[Start of Attachment]
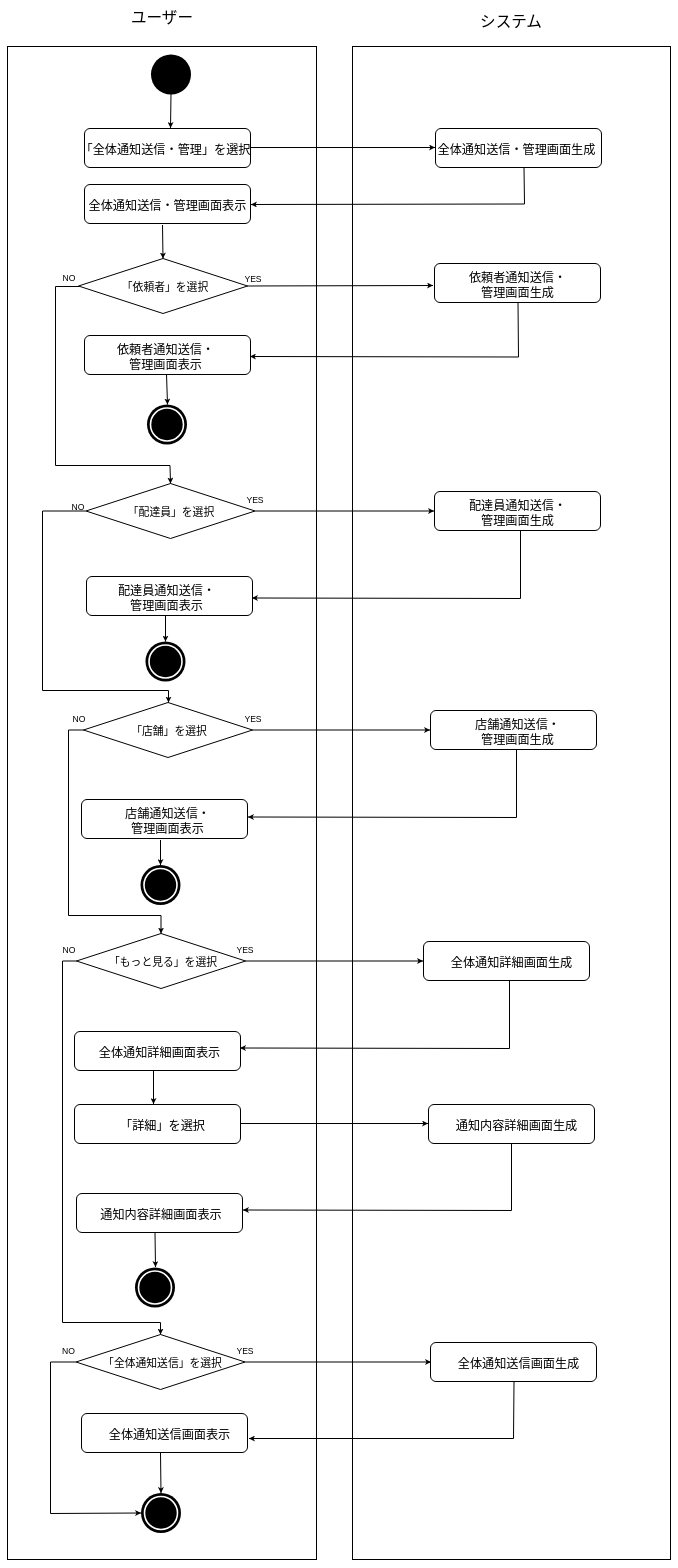
<!DOCTYPE html>
<html lang="ja">
<head>
<meta charset="utf-8">
<title>全体通知送信・管理 アクティビティ図</title>
<style>
:root { --ink: #000; --paper: #fff; }
* { box-sizing: border-box; margin: 0; padding: 0; }
body { width: 678px; height: 1568px; overflow: hidden; background: var(--paper); }
.diagram {
  position: relative; width: 678px; height: 1568px; overflow: hidden;
  color: var(--ink); font-family: "Noto Sans CJK JP", sans-serif;
}
.flow { position: absolute; left: 0; top: 0; }
.lane { fill: none; stroke: var(--ink); }
.edges { fill: none; stroke: var(--ink); }
.edges path { marker-end: url(#arrow); }
.decisions { fill: var(--paper); stroke: var(--ink); }
.lane-title, .question, .branch {
  position: absolute; left: var(--x); top: var(--y);
  transform: translate(-50%, -50%); white-space: nowrap; font-weight: 400; line-height: 1;
}
.lane-title { font-size: 15.6px; }
.question { font-size: 10.8px; }
.branch { font-family: "Liberation Sans", sans-serif; font-size: 8.6px; }
.action {
  position: absolute; left: var(--x); top: var(--y); width: 167px; height: 40px;
  display: flex; align-items: center; justify-content: center;
  border: 1px solid var(--ink); border-radius: 6px; background: var(--paper);
  font-size: 12.15px; line-height: 15px; text-align: center; white-space: nowrap;
}
.action span { position: relative; left: var(--shift, 0px); top: 0.5px; }
</style>
</head>
<body>
<main class="diagram">
  <svg class="flow" width="678" height="1568" viewBox="0 0 678 1568" aria-hidden="true">
    <defs>
      <marker id="arrow" markerUnits="userSpaceOnUse" markerWidth="7" markerHeight="6" refX="6" refY="3" orient="auto">
        <path d="M0 0L6 3L0 6L1.5 3Z" fill="#000"/>
      </marker>
      <g id="final">
        <circle r="20"/>
        <circle r="16.5" fill="none" stroke="#fff" stroke-width="1.6"/>
      </g>
      <path id="diamond" d="M-84.5 0L0 -27.5L84.5 0L0 27.5Z"/>
    </defs>

    <g class="lane">
      <rect x="7.5" y="46.5" width="309" height="1513"/>
      <rect x="352.5" y="46.5" width="318" height="1513"/>
    </g>

    <g class="decisions">
      <use href="#diamond" x="163" y="286"/>
      <use href="#diamond" x="170.5" y="511"/>
      <use href="#diamond" x="168" y="730"/>
      <use href="#diamond" x="161" y="961"/>
      <use href="#diamond" x="160.5" y="1362"/>
    </g>

    <g class="edges">
      <path d="M171 94L170.5 128"/>
      <path d="M251 147.5H435"/>
      <path d="M524 167L524.5 204L251 204.5"/>
      <path d="M162.5 225L163 258.5"/>
      <path d="M247 286L433 285.5"/>
      <path d="M518 302L518.5 357L250 356.5"/>
      <path d="M166.5 374L167.5 404.5"/>
      <path d="M79 286.5H55.5V465.5H170L170.5 483.5"/>
      <path d="M255 511H434"/>
      <path d="M520.5 531V598.5L252 598"/>
      <path d="M165.5 616V641.5"/>
      <path d="M86 511H42.5V690.5H168.5V702.5"/>
      <path d="M252 730H430"/>
      <path d="M516.5 749V817.5L248 817"/>
      <path d="M160.5 840V865"/>
      <path d="M84 730H68.5V915.5H161V933.5"/>
      <path d="M245 961H423"/>
      <path d="M509.5 981V1048.5L240 1048"/>
      <path d="M153.5 1071V1104"/>
      <path d="M240 1123.5H428"/>
      <path d="M511.5 1143V1210.5L243 1210"/>
      <path d="M155 1233L155.5 1267"/>
      <path d="M77 961H62.5V1322.5H160.5V1334.5"/>
      <path d="M245 1362H431"/>
      <path d="M514 1382L513.5 1438.5H249"/>
      <path d="M160.5 1453L161 1493"/>
      <path d="M76 1362H50.5V1513.5L141 1513"/>
    </g>

    <g>
      <circle cx="171" cy="74.5" r="20"/>
      <use href="#final" x="167" y="424.5"/>
      <use href="#final" x="165.5" y="661.5"/>
      <use href="#final" x="160.5" y="885"/>
      <use href="#final" x="155" y="1287.5"/>
      <use href="#final" x="161" y="1513"/>
    </g>
  </svg>

  <section aria-label="ユーザー">
    <h2 class="lane-title" style="--x:162px;--y:17px">ユーザー</h2>

    <div class="action" style="--x:84px;--y:128px;--shift:-2px"><span>「全体通知送信・管理」を選択</span></div>
    <div class="action" style="--x:84px;--y:184px"><span>全体通知送信・管理画面表示</span></div>

    <p class="question" style="--x:165px;--y:286px">「依頼者」を選択</p>
    <p class="branch" style="--x:69px;--y:278px">NO</p>
    <p class="branch" style="--x:253px;--y:279px">YES</p>
    <div class="action" style="--x:84px;--y:335px;--shift:-2px"><span>依頼者通知送信・<br>管理画面表示</span></div>

    <p class="question" style="--x:171px;--y:511px">「配達員」を選択</p>
    <p class="branch" style="--x:78px;--y:507px">NO</p>
    <p class="branch" style="--x:255px;--y:500px">YES</p>
    <div class="action" style="--x:86px;--y:576px;--shift:-3px"><span>配達員通知送信・<br>管理画面表示</span></div>

    <p class="question" style="--x:169px;--y:730px">「店舗」を選択</p>
    <p class="branch" style="--x:79px;--y:719px">NO</p>
    <p class="branch" style="--x:253px;--y:719px">YES</p>
    <div class="action" style="--x:81px;--y:799px;--shift:3px"><span>店舗通知送信・<br>管理画面表示</span></div>

    <p class="question" style="--x:163px;--y:961px">「もっと見る」を選択</p>
    <p class="branch" style="--x:69px;--y:950px">NO</p>
    <p class="branch" style="--x:245px;--y:950px">YES</p>
    <div class="action" style="--x:74px;--y:1031px;--shift:2px"><span>全体通知詳細画面表示</span></div>
    <div class="action" style="--x:74px;--y:1104px;--shift:5px"><span>「詳細」を選択</span></div>
    <div class="action" style="--x:76px;--y:1193px;--shift:1.5px"><span>通知内容詳細画面表示</span></div>

    <p class="question" style="--x:162.5px;--y:1362px">「全体通知送信」を選択</p>
    <p class="branch" style="--x:68.5px;--y:1351px">NO</p>
    <p class="branch" style="--x:245px;--y:1351px">YES</p>
    <div class="action" style="--x:81px;--y:1413px;--shift:5px"><span>全体通知送信画面表示</span></div>
  </section>

  <section aria-label="システム">
    <h2 class="lane-title" style="--x:511px;--y:21px">システム</h2>
    <div class="action" style="--x:435px;--y:128px;--shift:-2px"><span>全体通知送信・管理画面生成</span></div>
    <div class="action" style="--x:434px;--y:263px"><span>依頼者通知送信・<br>管理画面生成</span></div>
    <div class="action" style="--x:434px;--y:491px"><span>配達員通知送信・<br>管理画面生成</span></div>
    <div class="action" style="--x:430px;--y:710px;--shift:4px"><span>店舗通知送信・<br>管理画面生成</span></div>
    <div class="action" style="--x:423px;--y:941px;--shift:5px"><span>全体通知詳細画面生成</span></div>
    <div class="action" style="--x:428px;--y:1104px;--shift:5px"><span>通知内容詳細画面生成</span></div>
    <div class="action" style="--x:430px;--y:1342px;--shift:5px"><span>全体通知送信画面生成</span></div>
  </section>
</main>
</body>
</html>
[End of Attachment]
**HOW TO COMPLETE THIS TASK:** Please repeat all of the data exactly as it stands, leaving the pictures out.

**RESULT FOR THIS EXERCISE:**
<!DOCTYPE html>
<html lang="ja">
<head>
<meta charset="utf-8">
<title>全体通知送信・管理 アクティビティ図</title>
<style>
:root { --ink: #000; --paper: #fff; }
* { box-sizing: border-box; margin: 0; padding: 0; }
body { width: 678px; height: 1568px; overflow: hidden; background: var(--paper); }
.diagram {
  position: relative; width: 678px; height: 1568px; overflow: hidden;
  color: var(--ink); font-family: "Noto Sans CJK JP", sans-serif;
}
.flow { position: absolute; left: 0; top: 0; }
.lane { fill: none; stroke: var(--ink); }
.edges { fill: none; stroke: var(--ink); }
.edges path { marker-end: url(#arrow); }
.decisions { fill: var(--paper); stroke: var(--ink); }
.lane-title, .question, .branch {
  position: absolute; left: var(--x); top: var(--y);
  transform: translate(-50%, -50%); white-space: nowrap; font-weight: 400; line-height: 1;
}
.lane-title { font-size: 15.6px; }
.question { font-size: 10.8px; }
.branch { font-family: "Liberation Sans", sans-serif; font-size: 8.6px; }
.action {
  position: absolute; left: var(--x); top: var(--y); width: 167px; height: 40px;
  display: flex; align-items: center; justify-content: center;
  border: 1px solid var(--ink); border-radius: 6px; background: var(--paper);
  font-size: 12.15px; line-height: 15px; text-align: center; white-space: nowrap;
}
.action span { position: relative; left: var(--shift, 0px); top: 0.5px; }
</style>
</head>
<body>
<main class="diagram">
  <svg class="flow" width="678" height="1568" viewBox="0 0 678 1568" aria-hidden="true">
    <defs>
      <marker id="arrow" markerUnits="userSpaceOnUse" markerWidth="7" markerHeight="6" refX="6" refY="3" orient="auto">
        <path d="M0 0L6 3L0 6L1.5 3Z" fill="#000"/>
      </marker>
      <g id="final">
        <circle r="20"/>
        <circle r="16.5" fill="none" stroke="#fff" stroke-width="1.6"/>
      </g>
      <path id="diamond" d="M-84.5 0L0 -27.5L84.5 0L0 27.5Z"/>
    </defs>

    <g class="lane">
      <rect x="7.5" y="46.5" width="309" height="1513"/>
      <rect x="352.5" y="46.5" width="318" height="1513"/>
    </g>

    <g class="decisions">
      <use href="#diamond" x="163" y="286"/>
      <use href="#diamond" x="170.5" y="511"/>
      <use href="#diamond" x="168" y="730"/>
      <use href="#diamond" x="161" y="961"/>
      <use href="#diamond" x="160.5" y="1362"/>
    </g>

    <g class="edges">
      <path d="M171 94L170.5 128"/>
      <path d="M251 147.5H435"/>
      <path d="M524 167L524.5 204L251 204.5"/>
      <path d="M162.5 225L163 258.5"/>
      <path d="M247 286L433 285.5"/>
      <path d="M518 302L518.5 357L250 356.5"/>
      <path d="M166.5 374L167.5 404.5"/>
      <path d="M79 286.5H55.5V465.5H170L170.5 483.5"/>
      <path d="M255 511H434"/>
      <path d="M520.5 531V598.5L252 598"/>
      <path d="M165.5 616V641.5"/>
      <path d="M86 511H42.5V690.5H168.5V702.5"/>
      <path d="M252 730H430"/>
      <path d="M516.5 749V817.5L248 817"/>
      <path d="M160.5 840V865"/>
      <path d="M84 730H68.5V915.5H161V933.5"/>
      <path d="M245 961H423"/>
      <path d="M509.5 981V1048.5L240 1048"/>
      <path d="M153.5 1071V1104"/>
      <path d="M240 1123.5H428"/>
      <path d="M511.5 1143V1210.5L243 1210"/>
      <path d="M155 1233L155.5 1267"/>
      <path d="M77 961H62.5V1322.5H160.5V1334.5"/>
      <path d="M245 1362H431"/>
      <path d="M514 1382L513.5 1438.5H249"/>
      <path d="M160.5 1453L161 1493"/>
      <path d="M76 1362H50.5V1513.5L141 1513"/>
    </g>

    <g>
      <circle cx="171" cy="74.5" r="20"/>
      <use href="#final" x="167" y="424.5"/>
      <use href="#final" x="165.5" y="661.5"/>
      <use href="#final" x="160.5" y="885"/>
      <use href="#final" x="155" y="1287.5"/>
      <use href="#final" x="161" y="1513"/>
    </g>
  </svg>

  <section aria-label="ユーザー">
    <h2 class="lane-title" style="--x:162px;--y:17px">ユーザー</h2>

    <div class="action" style="--x:84px;--y:128px;--shift:-2px"><span>「全体通知送信・管理」を選択</span></div>
    <div class="action" style="--x:84px;--y:184px"><span>全体通知送信・管理画面表示</span></div>

    <p class="question" style="--x:165px;--y:286px">「依頼者」を選択</p>
    <p class="branch" style="--x:69px;--y:278px">NO</p>
    <p class="branch" style="--x:253px;--y:279px">YES</p>
    <div class="action" style="--x:84px;--y:335px;--shift:-2px"><span>依頼者通知送信・<br>管理画面表示</span></div>

    <p class="question" style="--x:171px;--y:511px">「配達員」を選択</p>
    <p class="branch" style="--x:78px;--y:507px">NO</p>
    <p class="branch" style="--x:255px;--y:500px">YES</p>
    <div class="action" style="--x:86px;--y:576px;--shift:-3px"><span>配達員通知送信・<br>管理画面表示</span></div>

    <p class="question" style="--x:169px;--y:730px">「店舗」を選択</p>
    <p class="branch" style="--x:79px;--y:719px">NO</p>
    <p class="branch" style="--x:253px;--y:719px">YES</p>
    <div class="action" style="--x:81px;--y:799px;--shift:3px"><span>店舗通知送信・<br>管理画面表示</span></div>

    <p class="question" style="--x:163px;--y:961px">「もっと見る」を選択</p>
    <p class="branch" style="--x:69px;--y:950px">NO</p>
    <p class="branch" style="--x:245px;--y:950px">YES</p>
    <div class="action" style="--x:74px;--y:1031px;--shift:2px"><span>全体通知詳細画面表示</span></div>
    <div class="action" style="--x:74px;--y:1104px;--shift:5px"><span>「詳細」を選択</span></div>
    <div class="action" style="--x:76px;--y:1193px;--shift:1.5px"><span>通知内容詳細画面表示</span></div>

    <p class="question" style="--x:162.5px;--y:1362px">「全体通知送信」を選択</p>
    <p class="branch" style="--x:68.5px;--y:1351px">NO</p>
    <p class="branch" style="--x:245px;--y:1351px">YES</p>
    <div class="action" style="--x:81px;--y:1413px;--shift:5px"><span>全体通知送信画面表示</span></div>
  </section>

  <section aria-label="システム">
    <h2 class="lane-title" style="--x:511px;--y:21px">システム</h2>
    <div class="action" style="--x:435px;--y:128px;--shift:-2px"><span>全体通知送信・管理画面生成</span></div>
    <div class="action" style="--x:434px;--y:263px"><span>依頼者通知送信・<br>管理画面生成</span></div>
    <div class="action" style="--x:434px;--y:491px"><span>配達員通知送信・<br>管理画面生成</span></div>
    <div class="action" style="--x:430px;--y:710px;--shift:4px"><span>店舗通知送信・<br>管理画面生成</span></div>
    <div class="action" style="--x:423px;--y:941px;--shift:5px"><span>全体通知詳細画面生成</span></div>
    <div class="action" style="--x:428px;--y:1104px;--shift:5px"><span>通知内容詳細画面生成</span></div>
    <div class="action" style="--x:430px;--y:1342px;--shift:5px"><span>全体通知送信画面生成</span></div>
  </section>
</main>
</body>
</html>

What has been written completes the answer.